“I want them both dead. I want to show to everyone in this town that Bhairon Singh Thakur does not spare even his own daughter when it comes to preserving the sacred caste system of our society.” The MLA’s temple throbbed in anger. “Make as many pieces of their body as you want but make sure the faces are recognisable.”
“Jee Malik,” replied Mohan from a respectful distance. He owned the largest meat shop in the town and did not hesitate to butcher human beings occasionally for some extra money.
Next day, Mohan asked his assistant to man the meat shop for a few hours so that he could follow the girl and find out her low-caste lover.
For the first few days of the week, she went to her college and returned home straight. Then on Thursday, after college she took a different route with one of her friends. Mohan followed in quick steps. She entered a house, which seemed to belong to the friend. After two hours, she returned home.
Next day, the same event repeated. Mohan went to keep an eye on the back side of the house but saw no one leaving for an hour. He returned to the front and waited for three more hours on the road. The girl was not seen anywhere.
Mohan had heard that Bhairon Singh’s daughter was no fool. She might have identified Mohan and his purpose. No wonder, Bhairon Singh’s own people had failed to identify the lover till date.
But he also figured out that she somehow used this house to go to places she did not wish others to discover.
He decided to temporarily stop and wait.
After two weeks, Bhairon Singh sent a message that he had acceded to his daughter’s request to stay the night at that friend’s place for joint study and instructed him to use this opportunity well.
That night, Mohan stationed another man at the front gate. At about 11.30 pm, he spotted a familiar figure leaving the house through the back door.
She reached the town park and went inside through an opening in the barbed fence.
Another hooded figure was waiting for her. They hugged each other tightly. The quiet night carried their whispers to Mohan, crouching behind a nearby bush.
“We have to run away tonight or they will kill us both,” the female voice urged.

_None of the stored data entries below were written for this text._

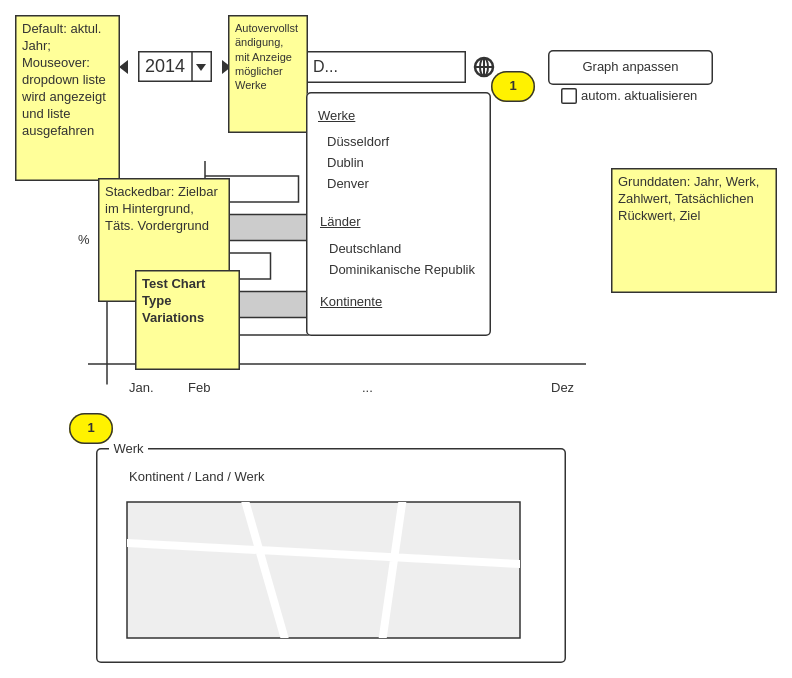
<!DOCTYPE html>
<html lang="de">
<head>
<meta charset="utf-8">
<title>Wireframe: Werke und Jahresgraph</title>
<style>
:root {
  --ink: #333;
  --paper: #fff;
  --note: #ff9;
  --marker: #fff200;
  --bar: #ccc;
  --map: #eee;
}
* { box-sizing: border-box; margin: 0; padding: 0; }
body {
  position: relative;
  width: 792px;
  height: 678px;
  overflow: hidden;
  background: var(--paper);
  color: var(--ink);
  font: 13px/17px "Liberation Sans", Arial, sans-serif;
}
.chart, .chart-label, .note, .marker, .year, .step, .search, .globe, .suggestions, .adjust, .auto-update, .plant { position: absolute; }
.note, .marker, .year, .search, .suggestions, .adjust, .plant, .checkbox { box-shadow: inset 0 0 0 1.5px var(--ink); }
svg { display: block; }
.stroke { fill: none; stroke: var(--ink); stroke-width: 1.5; }

.chart { left: 0; top: 0; }
.chart-label { white-space: nowrap; }
.percent { left: 78px; top: 231px; }
.months { left: 0; top: 379px; }
.jan { left: 129px; }
.feb { left: 188px; }
.more { left: 362px; }
.dez { left: 551px; }

.note { background: var(--note); padding: 5px 0 0 7px; white-space: nowrap; }
.note-year { left: 15px; top: 15px; width: 105px; height: 166px; }
.note-search { left: 228px; top: 15px; width: 80px; height: 118px; padding-top: 6px; font-size: 11px; line-height: 14.3px; }
.note-stacked { left: 98px; top: 178px; width: 132px; height: 124px; }
.note-types { left: 135px; top: 270px; width: 105px; height: 100px; font-weight: bold; }
.note-data { left: 611px; top: 168px; width: 166px; height: 125px; }

.year { left: 138px; top: 51px; width: 74px; height: 31px; display: flex; align-items: center; font-size: 18px; }
.year-value { width: 53px; padding-left: 7px; }
.year-toggle { width: 21px; height: 31px; }
.step { top: 60px; }
.step-back { left: 119px; }
.step-next { left: 222px; }
.search { left: 306px; top: 51px; width: 160px; height: 32px; padding-left: 7px; background: var(--paper); font-size: 16px; line-height: 31px; }
.globe { left: 473px; top: 56px; }

.suggestions { left: 306px; top: 92px; width: 185px; height: 244px; padding: 15px 0 0 14px; border-radius: 5px; background: var(--paper); white-space: nowrap; }
.suggestions h2 { font: inherit; text-decoration: underline; }
.suggestions ul { list-style: none; padding-left: 9px; line-height: 21px; }
.group-plants { margin-left: -2px; }
.group-plants ul { margin-top: 7px; }
.group-countries { margin-top: 19px; }
.group-countries ul { margin-top: 8px; }
.group-continents { margin-top: 13px; }

.adjust { left: 548px; top: 50px; width: 165px; height: 35px; border-radius: 5px; text-align: center; line-height: 34px; color: inherit; text-decoration: none; }
.auto-update { left: 561px; top: 87px; display: flex; align-items: center; gap: 4px; white-space: nowrap; }
.checkbox { width: 16px; height: 16px; border-radius: 2px; }

.marker { width: 44px; height: 31px; border-radius: 16px; background: var(--marker); font-weight: bold; text-align: center; line-height: 29px; }
.marker-search { left: 491px; top: 71px; }
.marker-plant { left: 69px; top: 413px; }

.plant { left: 96px; top: 448px; width: 470px; height: 215px; padding: 20px 0 0 30px; border-radius: 5px; }
.plant h2 { position: absolute; left: 13px; top: -8px; width: 39px; background: var(--paper); font: inherit; text-align: center; }
.plant p { padding-left: 3px; }
.map { margin-top: 16px; }
</style>
</head>
<body>

<svg class="chart" width="792" height="400" role="img" aria-label="Balkendiagramm mit Monatsachse">
  <g class="stroke">
    <path d="M205 161V203M205 176H298.5V202H205"/>
    <rect x="205" y="214.5" width="140" height="26" style="fill:var(--bar)"/>
    <rect x="205" y="253" width="65.5" height="26"/>
    <rect x="205" y="291.5" width="140" height="26" style="fill:var(--bar)"/>
    <path d="M205 335H391M107 200V384.5M88 364H586"/>
  </g>
</svg>
<span class="chart-label percent">%</span>
<span class="chart-label months jan">Jan.</span>
<span class="chart-label months feb">Feb</span>
<span class="chart-label months more">...</span>
<span class="chart-label months dez">Dez</span>

<div class="year">
  <span class="year-value">2014</span>
  <svg class="year-toggle" viewBox="0 0 21 31" aria-hidden="true">
    <path class="stroke" d="M1 0V31"/>
    <polygon points="5,13 15,13 10,20" fill="#333"/>
  </svg>
</div>
<svg class="step step-back" width="9" height="14" aria-hidden="true"><polygon points="0,7 9,0 9,14" fill="#333"/></svg>
<svg class="step step-next" width="9" height="14" aria-hidden="true"><polygon points="9,7 0,0 0,14" fill="#333"/></svg>

<div class="search">D...</div>
<svg class="globe" width="22" height="22" role="img" aria-label="Weltkugel">
  <g fill="none" stroke="#333" stroke-width="2.5">
    <circle cx="11" cy="11" r="9"/>
    <ellipse cx="11" cy="11" rx="4" ry="9" stroke-width="2"/>
    <path d="M2 11H20M11 2V20" stroke-width="2"/>
  </g>
</svg>

<aside class="note note-year">Default: aktul.<br>Jahr;<br>Mouseover:<br>dropdown liste<br>wird angezeigt<br>und liste<br>ausgefahren</aside>
<aside class="note note-search">Autovervollst<br>ändigung,<br>mit Anzeige<br>möglicher<br>Werke</aside>
<aside class="note note-stacked">Stackedbar: Zielbar<br>im Hintergrund,<br>Täts. Vordergrund</aside>
<aside class="note note-types">Test Chart<br>Type<br>Variations</aside>
<aside class="note note-data">Grunddaten: Jahr, Werk,<br>Zahlwert, Tatsächlichen<br>Rückwert, Ziel</aside>

<div class="suggestions">
  <section class="group-plants">
    <h2>Werke</h2>
    <ul><li>Düsseldorf</li><li>Dublin</li><li>Denver</li></ul>
  </section>
  <section class="group-countries">
    <h2>Länder</h2>
    <ul><li>Deutschland</li><li>Dominikanische Republik</li></ul>
  </section>
  <section class="group-continents">
    <h2>Kontinente</h2>
  </section>
</div>

<a class="adjust" href="#">Graph anpassen</a>
<div class="auto-update"><span class="checkbox"></span>autom. aktualisieren</div>

<span class="marker marker-search">1</span>
<span class="marker marker-plant">1</span>

<section class="plant">
  <h2>Werk</h2>
  <p>Kontinent / Land / Werk</p>
  <svg class="map" width="395" height="138" role="img" aria-label="Karte mit Straßen">
    <rect class="stroke" x="1" y="1" width="393" height="136" style="fill:var(--map)"/>
    <svg x="1" y="1" width="393" height="136">
      <path d="M-5 40.7L398 62.3M117 -5L159 141M276 -5L255 141" fill="none" stroke="#fff" stroke-width="8"/>
    </svg>
  </svg>
</section>

</body>
</html>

“Where do we go?” the male voice sounded scared.
“Somewhere very far, may be to another corner of the country. I have brought some money with me.”
The male figure hesitated. “I don’t have…..”
“It does not matter to me.” She held his hand.
Mohan approached them, a meat-chopping knife in his hand. He flexed his fingers and imagined the crispy feel of thirty thousand rupees.
The two figures sensed him and turned around.
The bright full moon bathed all of them in light.
“Baba!” cried the male figure. The silence of the darkness carried his scream far and wide.
This is another of my experiments in confining a story to 500 words – no mean feat since I love long-winded descriptions and character sketches. The idea of the story has been taken from a 55-word fiction of mine appearing here.